Problem:  Help! I’m tired of dealing with the tangled mess of cords and chargers spilling out everywhere.


Solution: Considering the number of personal electronics just one person can have, managing an assortment of tech gadgets for an entire family can be a real nightmare. Keeping a charging station near the door makes the most sense. You can set up an individual charging station in each family member’s wall cubby if you can manage the wiring, or install a power strip at the back of a drawer or cubby to create a single, designated charging station for the whole family. You can also buy attractive charging caddies to sit atop a console.

Problem: How can I avoid making the space look like a utility room?


Solution: Add the same elements of style that you would in the rest of your home, such as art and accessories. You can also look for functional items that provide that decorative element as well: A pretty mirror is great for bouncing light and last-minute outfit checks; a bench adds warmth while providing a seat for you to tie your shoes; and an indoor/outdoor rug protects floors from mud and snow while adding welcome color and pattern.

Problem: I don’t have a formal mudroom and my entry is tiny.

Solution: Having a small entry doesn’t mean you can’t create space to tuck your shoes and coats away. Add a console or hang a shelf near your door that can hold a tray for keys, sunglasses and other small items. Place a boot tray underneath with an umbrella stand to the side for other gear. Enlist the help of a coat stand or hang a rack above your console to house your jackets. Or, if you have an antique buffet or dresser, move it to your entry and assign every member in your family a drawer to stash their stuff. You’ll still have room on top for a charging station and a basket for odds and ends.

How to Decorate Team

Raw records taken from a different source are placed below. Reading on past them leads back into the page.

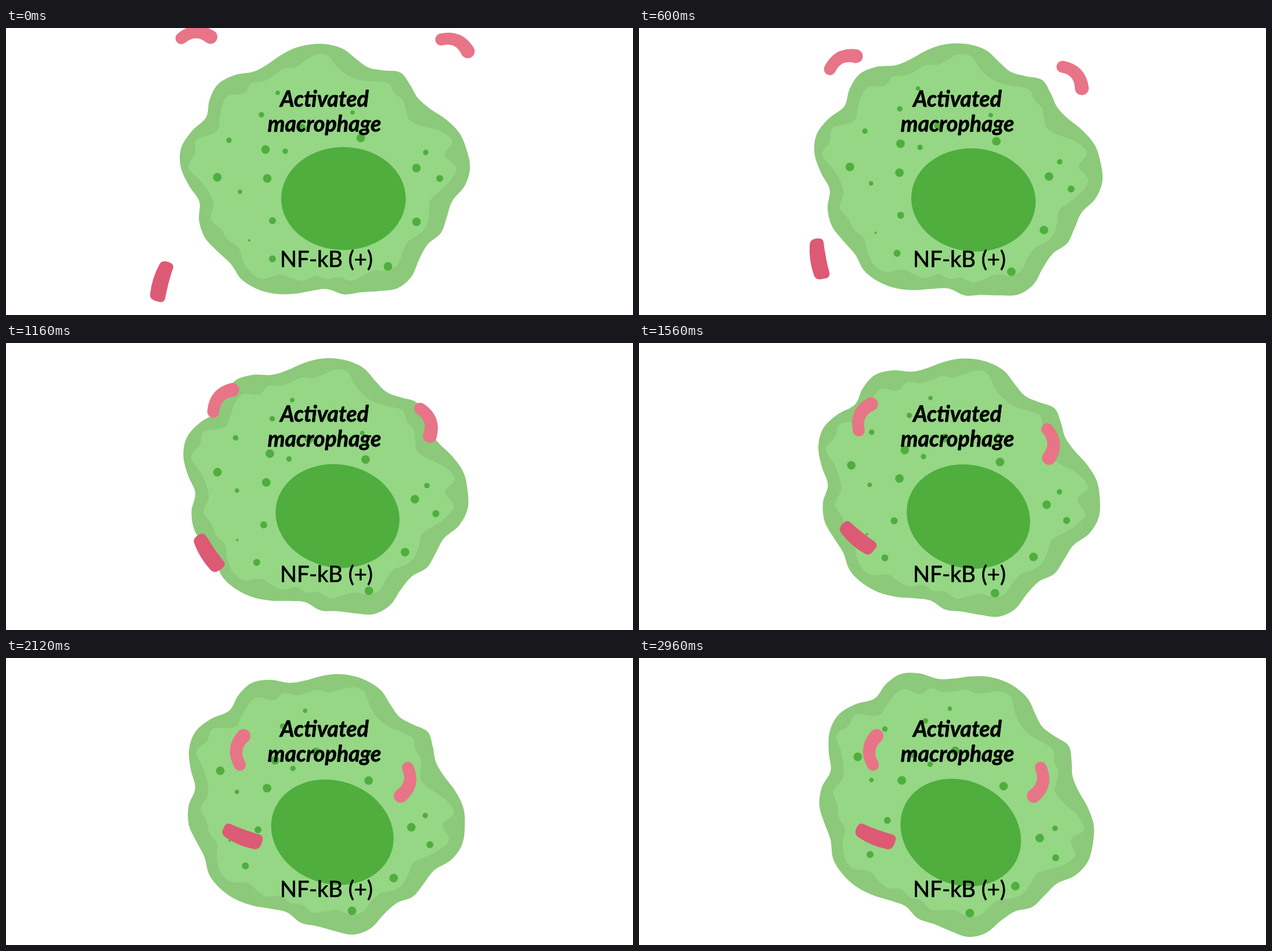
An HTML page with a canvas that plays this animation: 1080 px wide and 496 px high, repeating every 3000 ms.

```html
<!DOCTYPE html>
<html lang="en">
<head>
<meta charset="utf-8">
<title>Activated macrophage</title>
<style>
  html, body { margin: 0; width: 100%; height: 100%; overflow: hidden; background: #fff; }
  canvas { display: block; width: 100%; height: 100%; }
</style>
</head>
<body>
<canvas id="stage" width="1080" height="496"></canvas>
<script>
const ctx = document.getElementById('stage').getContext('2d');
const LOOP = 3000, STEP = 40, TRAVEL = 2000;
const SPIN = 9.05 / 1000; // degrees per ms
const HUB_X = 553.3, HUB_Y = 241.3;
const RAD = Math.PI / 180;
const RIM = '#8cc97a', BODY = '#95d785', CORE = '#4fae3e';
const PINK = '#e87487', RED = '#dd5a74';

// radii at even angles, clockwise from the right
const rim = [
  246, 239, 223, 223, 226, 218, 224, 238, 241, 231, 223, 221,
  210, 215, 226, 236, 242, 243, 235, 238, 243, 239, 228, 240,
  252, 254, 242, 226, 234, 237, 226, 209, 206, 210, 214, 215,
  213, 207, 194, 187, 194, 207, 202, 197, 204, 220, 235, 242
];
const body = [
  222, 213, 198, 186, 192, 198, 196, 189, 195, 207, 205, 195,
  197, 200, 190, 193, 188, 200, 201, 202, 222, 224, 217, 206,
  212, 212, 219, 206, 208, 219, 239, 229, 230, 201, 203, 210,
  211, 192, 196, 185, 184, 187, 182, 188, 196, 194, 174, 164,
  161, 164, 172, 180, 173, 175, 168, 164, 178, 205, 220, 204
];

// closed Catmull-Rom curve around the hub
function blob(radii, color) {
  const n = radii.length;
  const at = i => {
    const a = i / n * 2 * Math.PI, r = radii[(i + n) % n];
    return { x: HUB_X + r * Math.cos(a), y: HUB_Y + r * Math.sin(a) };
  };
  ctx.beginPath();
  ctx.moveTo(at(0).x, at(0).y);
  for (let i = 0; i < n; i++) {
    const a = at(i - 1), b = at(i), c = at(i + 1), d = at(i + 2);
    ctx.bezierCurveTo(
      b.x + (c.x - a.x) / 6, b.y + (c.y - a.y) / 6,
      c.x - (d.x - b.x) / 6, c.y - (d.y - b.y) / 6, c.x, c.y);
  }
  ctx.fillStyle = color;
  ctx.fill();
}

function oval(x, y, rx, ry = rx) {
  ctx.beginPath();
  ctx.ellipse(x, y, rx, ry, 0, 0, 2 * Math.PI);
  ctx.fill();
}

function dots(r, ...xy) {
  for (let i = 0; i < xy.length; i += 2) oval(xy[i], xy[i + 1], r);
}

function bean() {
  const tilt = 52.8 * RAD;
  ctx.translate(0, 3);
  ctx.arc(-25, 0, 10.3, tilt, tilt + Math.PI);
  ctx.quadraticCurveTo(0, -31.7, 25 + 12 * Math.cos(tilt), -12 * Math.sin(tilt));
  ctx.arc(25, 0, 12, -tilt, Math.PI - tilt);
  ctx.quadraticCurveTo(0, -6.3, -25 + 10.3 * Math.cos(tilt), 10.3 * Math.sin(tilt));
}

function rod() {
  ctx.moveTo(-27, -13.5);
  ctx.quadraticCurveTo(0, -12, 28, -14.5);
  ctx.quadraticCurveTo(35.5, -14, 35.5, -5);
  ctx.lineTo(35.5, 2);
  ctx.quadraticCurveTo(35, 11, 27, 12.5);
  ctx.quadraticCurveTo(0, 17, -26, 11);
  ctx.quadraticCurveTo(-34, 9.5, -35, 2);
  ctx.quadraticCurveTo(-36.5, -13.5, -27, -13.5);
}

function drawCell(t) {
  ctx.save();
  ctx.translate(HUB_X, HUB_Y);
  ctx.rotate(t * SPIN * RAD);
  ctx.translate(-HUB_X, -HUB_Y);
  blob(rim, RIM);
  blob(body, BODY);
  ctx.fillStyle = CORE;
  oval(581.3, 294.8, 107.3, 89);
  dots(7.4, 447, 210, 364, 258, 450, 260, 658, 412, 707, 335, 707, 242, 611, 190, 509, 173);
  dots(6, 459, 333, 459, 399, 747, 260);
  dots(4.7, 440, 150, 384, 194, 481, 213, 723, 215);
  dots(3.8, 468, 112, 403, 283, 597, 146);
  dots(2, 419, 367);
  ctx.restore();
}

function drawGerm(shape, color, x, y, deg) {
  ctx.save();
  ctx.translate(x, y);
  ctx.rotate(deg * RAD);
  ctx.beginPath();
  shape();
  ctx.fillStyle = color;
  ctx.fill();
  ctx.restore();
}

function drawGerms(t) {
  const k = Math.min(t / TRAVEL, 1);
  const go = (from, to) => from + (to - from) * k;
  drawGerm(bean, PINK, go(327, 403), go(13.5, 159.3), go(-2.5, -83));
  drawGerm(bean, PINK, go(773.7, 689), go(27.3, 214.7), go(24, 104));
  drawGerm(rod, RED, go(267.5, 406.5), go(437.5, 309), go(105.5, 21));
}

// a thin round outline softens the letter corners
function label(text, x, y, font, weight) {
  ctx.font = font + ' Lato, "Open Sans", sans-serif';
  ctx.textAlign = 'center';
  ctx.lineJoin = 'round';
  ctx.lineWidth = weight;
  ctx.fillStyle = ctx.strokeStyle = '#000';
  ctx.fillText(text, x, y);
  ctx.strokeText(text, x, y);
}

function draw(now) {
  const t = Math.floor(now % LOOP / STEP) * STEP;
  ctx.fillStyle = '#fff';
  ctx.fillRect(0, 0, 1080, 496);
  drawCell(t);
  drawGerms(t);
  label('Activated', 548.5, 135.5, 'italic 700 37.5px', 0.8);
  label('macrophage', 548.5, 179, 'italic 700 37.5px', 0.8);
  label('NF-kB (+)', 552, 413, '400 38px', 0.7);
  requestAnimationFrame(draw);
}
requestAnimationFrame(draw);
</script>
</body>
</html>
```
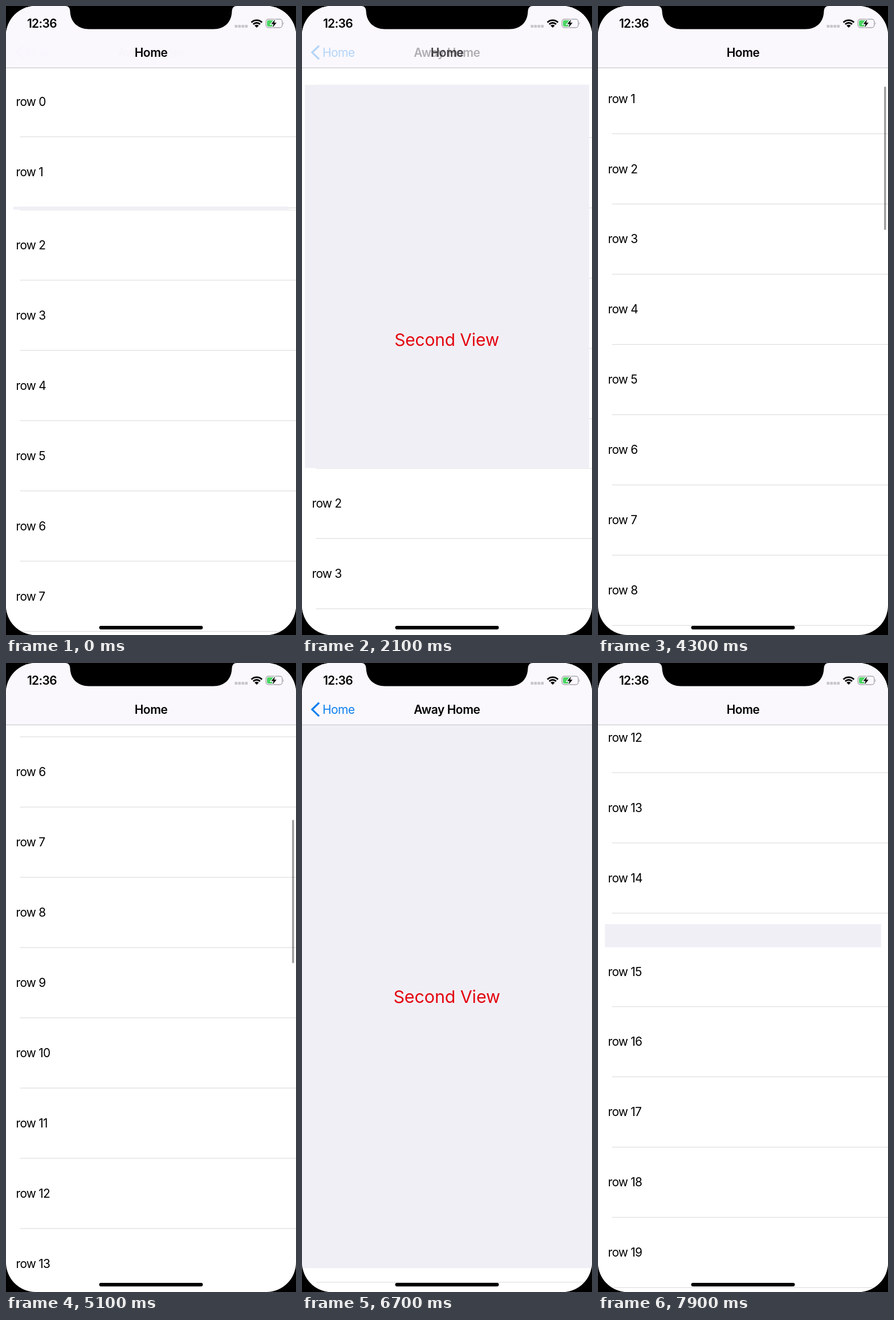
Recreate the animation shown at these times as an HTML page. Size 509 by 1101 pixels, loop 8000 ms.

```html
<!DOCTYPE html>
<html lang="en">
<head>
<meta charset="utf-8">
<title>List split transition</title>
<style>
  html, body { margin: 0; width: 100%; height: 100%; overflow: hidden; background: #000; }
  svg { display: block; width: 100vw; height: 100vh; }
  text { font: 400 20.9px Inter, Roboto, sans-serif; font-optical-sizing: none; letter-spacing: -.025em; }
  #list text { letter-spacing: -.035em; }
  .bold { font-weight: 600; letter-spacing: -.02em; text-anchor: middle; }
  .clock { letter-spacing: -.03em; }
  .big { font-size: 30.5px; letter-spacing: -.004em; text-anchor: middle; fill: #e3040f; }
</style>
</head>
<body>
<svg viewBox="0 0 509 1101">
  <defs>
    <clipPath id="screen"><rect width="509" height="1101" rx="52"/></clipPath>
    <clipPath id="upper"><rect id="upperCut" width="509"/></clipPath>
    <clipPath id="lower"><rect id="lowerCut" width="509" height="1101"/></clipPath>
  </defs>
  <rect width="509" height="1101" fill="#000"/>
  <g clip-path="url(#screen)">
    <rect width="509" height="1101" fill="#fff"/>
    <g id="base"><g id="list"></g></g>

    <g id="detail">
      <rect y="108.2" width="509" height="951.6" fill="#f1eff6"/>
      <text class="big" x="254.1" y="595">Second View</text>
    </g>

    <g id="pieces">
      <g id="top"><g clip-path="url(#upper)">
        <rect width="509" height="1101" fill="#fff"/><use href="#list"/>
      </g></g>
      <g id="bottom"><g clip-path="url(#lower)">
        <rect width="509" height="1101" fill="#fff"/><use href="#list"/>
      </g></g>
    </g>
    <rect id="bar" x="502.2" width="3.3" height="251" rx="1.6" fill="#000"/>

    <rect width="509" height="108" fill="#faf8fd"/>
    <rect y="107.7" width="509" height="1.2" fill="#c9c7cc"/>
    <text id="home" class="bold" x="254.6" y="88.8">Home</text>
    <g id="away">
      <text class="bold" x="254.4" y="88.8">Away Home</text>
      <path d="M30 69.5L17.8 81.3L30 93.2" fill="none" stroke="#0f7fee" stroke-width="3.2"/>
      <text x="36" y="88.8" fill="#0f7fee">Home</text>
    </g>

    <text class="bold clock" x="62.9" y="38.2">12:36</text>
    <g fill="#c9c7cc">
      <rect x="401.4" y="33" width="4.9" height="4.9" rx="1.2"/>
      <rect x="407.4" y="33" width="4.9" height="4.9" rx="1.2"/>
      <rect x="413.4" y="33" width="4.9" height="4.9" rx="1.2"/>
      <rect x="419.4" y="33" width="4.9" height="4.9" rx="1.2"/>
    </g>
    <g fill="none" stroke="#000" stroke-width="2.9">
      <path d="M430.7 28.7A13.2 13.2 0 0 1 449.3 28.7"/>
      <path d="M434 32A8.5 8.5 0 0 1 446 32"/>
      <path d="M440 38L436.2 34.2A5.4 5.4 0 0 1 443.8 34.2Z" fill="#000" stroke="none"/>
    </g>
    <rect x="456.2" y="23.2" width="28.6" height="14.6" rx="4" fill="none" stroke="#9b999d" stroke-width="1.2"/>
    <path d="M486.4 28Q488.4 30.5 486.4 33Z" fill="#9b999d"/>
    <rect x="458" y="25" width="13.5" height="11" rx="2.4" fill="#4cd564"/>
    <path d="M472.4 23.4L465.6 31.6H469.6L467.8 37.8L474.8 29.2H470.6Z" stroke="#faf8fd" stroke-width="2.6" paint-order="stroke"/>
    <rect x="163.5" y="1085" width="182" height="6.2" rx="3.1"/>
  </g>
  <path d="M104 0Q112 0 112.5 9C113 28 126 40.5 146 40.5H364C384 40.5 396 28 396.5 9Q397 0 405 0Z"/>
</svg>
<script>
const LOOP = 8000, STEP = 100, DURATION = 1000, PITCH = 122.95, HEIGHT = 1101;
const $ = id => document.getElementById(id);
const clamp = v => Math.min(1, Math.max(0, v));
const set = (id, attrs) => {
  for (const name in attrs) $(id).setAttribute(name, attrs[name]);
};

// Two visits to the detail view: opening and closing start, split line
const visits = [
  { open: -49, close: 1664, split: 353 },
  { open: 5808, close: 7036, split: 474.6 }
];

$('list').innerHTML = Array.from({ length: 23 }, (_, i) => {
  const line = 230.5 + i * PITCH;
  return `<text x="17.6" y="${line - 54}">row ${i}</text>` +
    `<rect x="24.5" y="${line - .6}" width="485" height="1.2" fill="#dedee0"/>`;
}).join('');

// cubic-bezier(.42, 0, .58, 1)
function ease(x) {
  x = clamp(x);
  let lo = 0, hi = 1;
  for (let i = 0; i < 24; i++) {
    const s = (lo + hi) / 2, r = 1 - s;
    if (1.26 * r * r * s + 1.74 * r * s * s + s * s * s < x) lo = s; else hi = s;
  }
  return lo * lo * (3 - 2 * lo);
}

function scrollAt(t) {
  if (t >= 7000) return 1496.4;
  return 744.9 * (1 - Math.pow(1 - clamp((t - 4211) / 1239), 2.57));
}

function draw(t) {
  const { open, close, split } = visits[t < 4000 ? 0 : 1];
  const closing = t >= close;
  const u = clamp((t - (closing ? close : open)) / DURATION);
  const p = closing ? 1 - ease(u) : ease(u);
  const fade = closing ? 1 - ease(u / .7) : ease(u / .7);
  const scale = .95 + .05 * p;
  const scroll = scrollAt(t);

  set('list', { transform: `translate(0 ${-scroll})` });
  set('base', { visibility: p < 1 ? 'visible' : 'hidden' });
  set('detail', {
    visibility: p > 0 ? 'visible' : 'hidden',
    transform: `translate(254.5 584) scale(${scale}) translate(-254.5 -584)`
  });
  set('pieces', { visibility: p > 0 && p < 1 ? 'visible' : 'hidden' });
  set('upperCut', { height: split });
  set('lowerCut', { y: split });
  set('top', { transform: `translate(0 ${-split * p})` });
  set('bottom', { transform: `translate(0 ${(HEIGHT - split) * p})` });

  set('home', { opacity: 1 - fade });
  set('away', { opacity: fade });
  set('bar', {
    y: 141 + (scroll - 129.5) * .2275,
    opacity: t < 4211 ? 0 : .4 * (1 - clamp((t - 5500) / 200))
  });
}

const start = performance.now();
function tick() {
  const t = performance.now() - start + 5;
  draw(Math.floor(t / STEP) * STEP % LOOP);
  requestAnimationFrame(tick);
}
tick();
</script>
</body>
</html>
```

We enjoy spending days interacting with How to Decorate readers. From answering Design Dilemmas to writing How To articles and working with guest designers, our passion is to provide informative and accurate resources to help people solve their design problems.